Personal planning is also important in properly setting up a business. This includes making a Will, having appropriate superannuation, income protection insurance, business expenses protection, workcover, and considering future issues like requirements for working capital, equity, expansion or sale of the business. If you would like an article on preparation of Wills, please let us know.

We are happy to work with you and your other professional advisers to have your business and personal matters proceed as smoothly as possible.


This article is general in nature and for information only. It should not be acted upon without obtaining specific legal advice.

Content provided by Anne Hodgson & Co Lawyers

About Anne Hodgson & Co Lawyers

Anne Hodgson & Co Lawyers provides quality, timely and cost effective legal services for businesses and individuals.

Anne Hodgson has worked and been a Partner in two sizeable Melbourne CBD legal practices before establishing this firm. She has significant experience in commercial and business legal matters and in assisting clients with their personal legal matters. This firm offers clients quality legal services at a convenient location and at significantly lower rates than those charged by CBD firms. They also ensure that you receive prompt 'hands on' attention from Anne and staff.

This firm operates from purpose built premises at 81 Miller St, Carnegie in Victoria.
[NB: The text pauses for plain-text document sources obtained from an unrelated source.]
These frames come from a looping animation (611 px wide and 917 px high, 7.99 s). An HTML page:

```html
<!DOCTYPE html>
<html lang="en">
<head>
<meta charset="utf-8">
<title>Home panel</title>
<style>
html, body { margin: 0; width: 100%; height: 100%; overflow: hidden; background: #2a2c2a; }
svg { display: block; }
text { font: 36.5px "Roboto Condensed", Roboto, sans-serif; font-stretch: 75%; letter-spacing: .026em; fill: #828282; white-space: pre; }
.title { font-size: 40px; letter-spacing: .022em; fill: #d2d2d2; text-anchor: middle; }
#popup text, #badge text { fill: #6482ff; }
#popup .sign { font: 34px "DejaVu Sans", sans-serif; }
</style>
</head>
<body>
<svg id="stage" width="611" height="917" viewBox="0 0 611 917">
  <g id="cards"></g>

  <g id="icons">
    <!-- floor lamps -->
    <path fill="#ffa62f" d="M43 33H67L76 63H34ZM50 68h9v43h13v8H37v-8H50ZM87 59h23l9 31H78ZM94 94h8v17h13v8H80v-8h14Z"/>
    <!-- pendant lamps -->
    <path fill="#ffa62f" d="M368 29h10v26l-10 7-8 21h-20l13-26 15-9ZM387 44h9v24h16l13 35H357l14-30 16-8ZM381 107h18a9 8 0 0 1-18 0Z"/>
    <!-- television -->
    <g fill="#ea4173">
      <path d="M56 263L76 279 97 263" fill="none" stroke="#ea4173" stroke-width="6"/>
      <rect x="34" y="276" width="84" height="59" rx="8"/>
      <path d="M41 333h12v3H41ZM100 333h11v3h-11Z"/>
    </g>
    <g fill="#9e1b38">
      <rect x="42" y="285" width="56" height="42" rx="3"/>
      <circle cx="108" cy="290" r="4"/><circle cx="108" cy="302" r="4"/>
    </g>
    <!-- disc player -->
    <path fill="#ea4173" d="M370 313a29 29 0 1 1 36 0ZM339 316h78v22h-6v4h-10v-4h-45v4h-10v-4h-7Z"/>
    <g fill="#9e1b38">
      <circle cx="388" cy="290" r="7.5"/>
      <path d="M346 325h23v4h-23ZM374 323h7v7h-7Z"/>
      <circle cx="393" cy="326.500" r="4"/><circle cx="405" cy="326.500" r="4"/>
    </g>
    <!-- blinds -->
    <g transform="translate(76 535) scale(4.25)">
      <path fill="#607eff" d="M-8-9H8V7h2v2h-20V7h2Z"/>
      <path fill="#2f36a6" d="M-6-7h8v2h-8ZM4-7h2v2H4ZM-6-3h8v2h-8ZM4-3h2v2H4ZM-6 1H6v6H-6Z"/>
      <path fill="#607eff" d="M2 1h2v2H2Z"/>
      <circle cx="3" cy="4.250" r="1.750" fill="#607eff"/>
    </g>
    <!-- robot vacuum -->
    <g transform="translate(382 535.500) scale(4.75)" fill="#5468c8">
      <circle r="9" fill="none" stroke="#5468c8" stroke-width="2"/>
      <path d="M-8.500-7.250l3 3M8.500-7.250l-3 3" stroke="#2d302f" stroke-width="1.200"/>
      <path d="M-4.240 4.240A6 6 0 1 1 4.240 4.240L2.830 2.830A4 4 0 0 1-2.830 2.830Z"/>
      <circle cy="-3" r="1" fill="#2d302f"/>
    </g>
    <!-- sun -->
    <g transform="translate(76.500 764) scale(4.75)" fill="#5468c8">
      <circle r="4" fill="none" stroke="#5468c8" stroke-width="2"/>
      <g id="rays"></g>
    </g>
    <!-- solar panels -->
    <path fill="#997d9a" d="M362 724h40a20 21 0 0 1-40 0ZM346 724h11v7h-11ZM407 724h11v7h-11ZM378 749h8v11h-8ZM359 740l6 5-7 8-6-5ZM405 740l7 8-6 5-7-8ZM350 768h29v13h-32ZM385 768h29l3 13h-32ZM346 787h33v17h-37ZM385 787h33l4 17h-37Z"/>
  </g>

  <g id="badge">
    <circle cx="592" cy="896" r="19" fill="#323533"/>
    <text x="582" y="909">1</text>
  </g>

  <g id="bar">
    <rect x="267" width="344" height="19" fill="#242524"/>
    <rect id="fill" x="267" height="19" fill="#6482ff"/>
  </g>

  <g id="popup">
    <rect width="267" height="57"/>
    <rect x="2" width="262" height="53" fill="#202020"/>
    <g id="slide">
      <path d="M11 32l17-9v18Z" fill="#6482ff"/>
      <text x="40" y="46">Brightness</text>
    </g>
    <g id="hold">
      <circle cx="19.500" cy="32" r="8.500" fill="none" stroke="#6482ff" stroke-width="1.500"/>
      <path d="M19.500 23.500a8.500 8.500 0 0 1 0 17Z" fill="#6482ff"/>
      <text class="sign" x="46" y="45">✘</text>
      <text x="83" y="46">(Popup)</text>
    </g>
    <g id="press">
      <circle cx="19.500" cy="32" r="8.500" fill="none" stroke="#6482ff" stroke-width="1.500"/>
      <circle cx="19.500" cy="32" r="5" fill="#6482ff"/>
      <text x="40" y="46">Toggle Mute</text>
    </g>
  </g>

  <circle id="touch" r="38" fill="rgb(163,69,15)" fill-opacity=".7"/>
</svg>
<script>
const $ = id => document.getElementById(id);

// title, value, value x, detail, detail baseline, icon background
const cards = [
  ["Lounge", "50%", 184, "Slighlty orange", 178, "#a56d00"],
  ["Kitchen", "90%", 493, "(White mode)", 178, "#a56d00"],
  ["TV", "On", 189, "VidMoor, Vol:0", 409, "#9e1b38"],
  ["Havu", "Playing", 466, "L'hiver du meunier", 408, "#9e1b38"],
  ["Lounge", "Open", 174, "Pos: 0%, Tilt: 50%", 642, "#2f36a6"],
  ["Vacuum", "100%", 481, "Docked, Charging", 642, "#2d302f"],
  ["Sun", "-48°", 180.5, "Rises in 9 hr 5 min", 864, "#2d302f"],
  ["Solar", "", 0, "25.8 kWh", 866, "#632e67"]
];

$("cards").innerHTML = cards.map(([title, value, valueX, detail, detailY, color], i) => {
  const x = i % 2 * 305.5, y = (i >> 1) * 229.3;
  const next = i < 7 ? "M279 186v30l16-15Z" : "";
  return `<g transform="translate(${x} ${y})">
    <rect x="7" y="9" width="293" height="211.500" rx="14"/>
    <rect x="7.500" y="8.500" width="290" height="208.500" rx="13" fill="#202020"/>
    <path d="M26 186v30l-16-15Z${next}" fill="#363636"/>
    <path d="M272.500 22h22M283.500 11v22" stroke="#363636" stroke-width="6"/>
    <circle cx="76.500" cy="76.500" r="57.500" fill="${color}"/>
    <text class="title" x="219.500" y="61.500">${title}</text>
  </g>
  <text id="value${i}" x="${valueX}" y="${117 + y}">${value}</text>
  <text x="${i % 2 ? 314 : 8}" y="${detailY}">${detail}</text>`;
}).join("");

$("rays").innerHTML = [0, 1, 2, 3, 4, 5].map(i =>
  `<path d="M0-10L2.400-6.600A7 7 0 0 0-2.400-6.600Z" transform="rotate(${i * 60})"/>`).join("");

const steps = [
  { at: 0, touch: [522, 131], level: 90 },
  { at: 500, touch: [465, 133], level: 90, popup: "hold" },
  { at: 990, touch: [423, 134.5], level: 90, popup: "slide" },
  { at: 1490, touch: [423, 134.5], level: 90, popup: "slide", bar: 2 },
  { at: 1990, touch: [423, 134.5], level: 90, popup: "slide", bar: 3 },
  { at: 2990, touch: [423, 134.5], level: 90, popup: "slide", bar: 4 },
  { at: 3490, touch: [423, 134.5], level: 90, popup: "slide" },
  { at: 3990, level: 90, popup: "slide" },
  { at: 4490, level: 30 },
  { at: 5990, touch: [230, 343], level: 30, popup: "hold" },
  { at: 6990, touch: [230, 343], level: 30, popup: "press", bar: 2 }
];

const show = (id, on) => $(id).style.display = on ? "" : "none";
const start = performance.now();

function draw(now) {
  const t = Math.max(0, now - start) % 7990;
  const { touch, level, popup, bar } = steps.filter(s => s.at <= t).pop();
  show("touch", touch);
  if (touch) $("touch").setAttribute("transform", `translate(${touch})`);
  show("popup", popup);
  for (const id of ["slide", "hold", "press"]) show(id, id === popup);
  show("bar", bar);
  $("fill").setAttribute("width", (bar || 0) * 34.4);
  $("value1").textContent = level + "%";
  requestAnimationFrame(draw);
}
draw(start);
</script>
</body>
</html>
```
Office hours are 9am to 5pm Monday to Friday. Appointments can also be arranged outside work hours at their office or at client's premises.